_What needs to be done_: Return the records that follow unaltered. Omit every picture.

[Opening Provided material section]

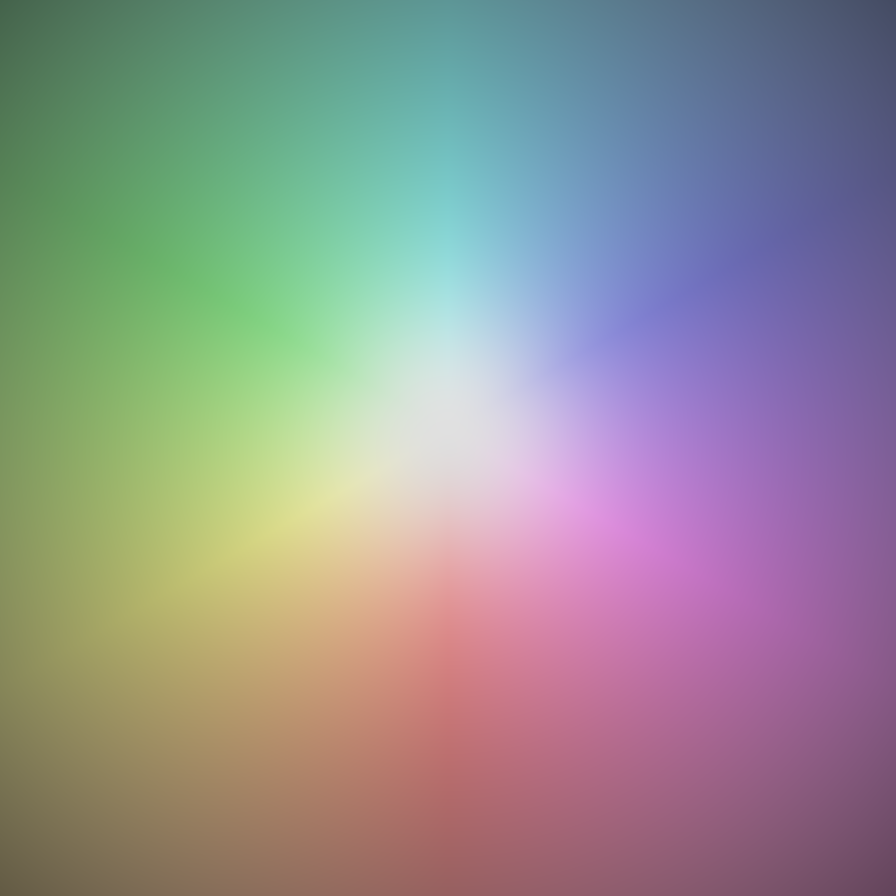
A WebGL 1 fragment shader for this background:

```glsl
precision highp float;
// A soft colour wheel: hue turns with the angle around a pale grey heart.
// Saturation rises quickly from the centre, then eases off toward the corners,
// while brightness stays flat in the middle and darkens outward as a vignette.

uniform vec2 u_resolution;

const float TAU = 6.2831853;

// Fully saturated colour for a hue in turns
vec3 hueColor(float hue) {
    vec3 ramp = mod(hue * 6.0 + vec3(0.0, 4.0, 2.0), 6.0);
    return clamp(abs(ramp - 3.0) - 1.0, 0.0, 1.0);
}

// Saturation by distance from the wheel's heart
float wheelSaturation(float radius) {
    float rise = 1.0 - exp(-radius * radius / 0.022);
    return 0.41 * rise - 0.10 * smoothstep(0.35, 0.70, radius);
}

// Flat centre bending smoothly into a straight falloff
float vignette(float radius) {
    float d = radius - 0.16;
    float falloff = d + sqrt(d * d + 0.006);
    float heartDip = 0.04 * exp(-radius * radius / 0.006);
    return 0.925 - 0.49 * falloff - heartDip;
}

void main() {
    vec2 uv = gl_FragCoord.xy / u_resolution;

    // Wheel colour, its heart slightly above the middle
    vec2 fromHeart = uv - vec2(0.5, 0.52);
    float hue = 0.75 - atan(fromHeart.y, fromHeart.x) / TAU;
    float saturation = wheelSaturation(length(fromHeart));
    vec3 tint = mix(vec3(1.0), hueColor(hue), saturation);

    // Brightness, centred on the canvas
    float brightness = vignette(length(uv - 0.5));

    gl_FragColor = vec4(tint * brightness, 1.0);
}
```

[Closing Provided material section]

_Exercise result_:
A WebGL 1 fragment shader for this background:

```glsl
precision highp float;
// A soft colour wheel: hue turns with the angle around a pale grey heart.
// Saturation rises quickly from the centre, then eases off toward the corners,
// while brightness stays flat in the middle and darkens outward as a vignette.

uniform vec2 u_resolution;

const float TAU = 6.2831853;

// Fully saturated colour for a hue in turns
vec3 hueColor(float hue) {
    vec3 ramp = mod(hue * 6.0 + vec3(0.0, 4.0, 2.0), 6.0);
    return clamp(abs(ramp - 3.0) - 1.0, 0.0, 1.0);
}

// Saturation by distance from the wheel's heart
float wheelSaturation(float radius) {
    float rise = 1.0 - exp(-radius * radius / 0.022);
    return 0.41 * rise - 0.10 * smoothstep(0.35, 0.70, radius);
}

// Flat centre bending smoothly into a straight falloff
float vignette(float radius) {
    float d = radius - 0.16;
    float falloff = d + sqrt(d * d + 0.006);
    float heartDip = 0.04 * exp(-radius * radius / 0.006);
    return 0.925 - 0.49 * falloff - heartDip;
}

void main() {
    vec2 uv = gl_FragCoord.xy / u_resolution;

    // Wheel colour, its heart slightly above the middle
    vec2 fromHeart = uv - vec2(0.5, 0.52);
    float hue = 0.75 - atan(fromHeart.y, fromHeart.x) / TAU;
    float saturation = wheelSaturation(length(fromHeart));
    vec3 tint = mix(vec3(1.0), hueColor(hue), saturation);

    // Brightness, centred on the canvas
    float brightness = vignette(length(uv - 0.5));

    gl_FragColor = vec4(tint * brightness, 1.0);
}
```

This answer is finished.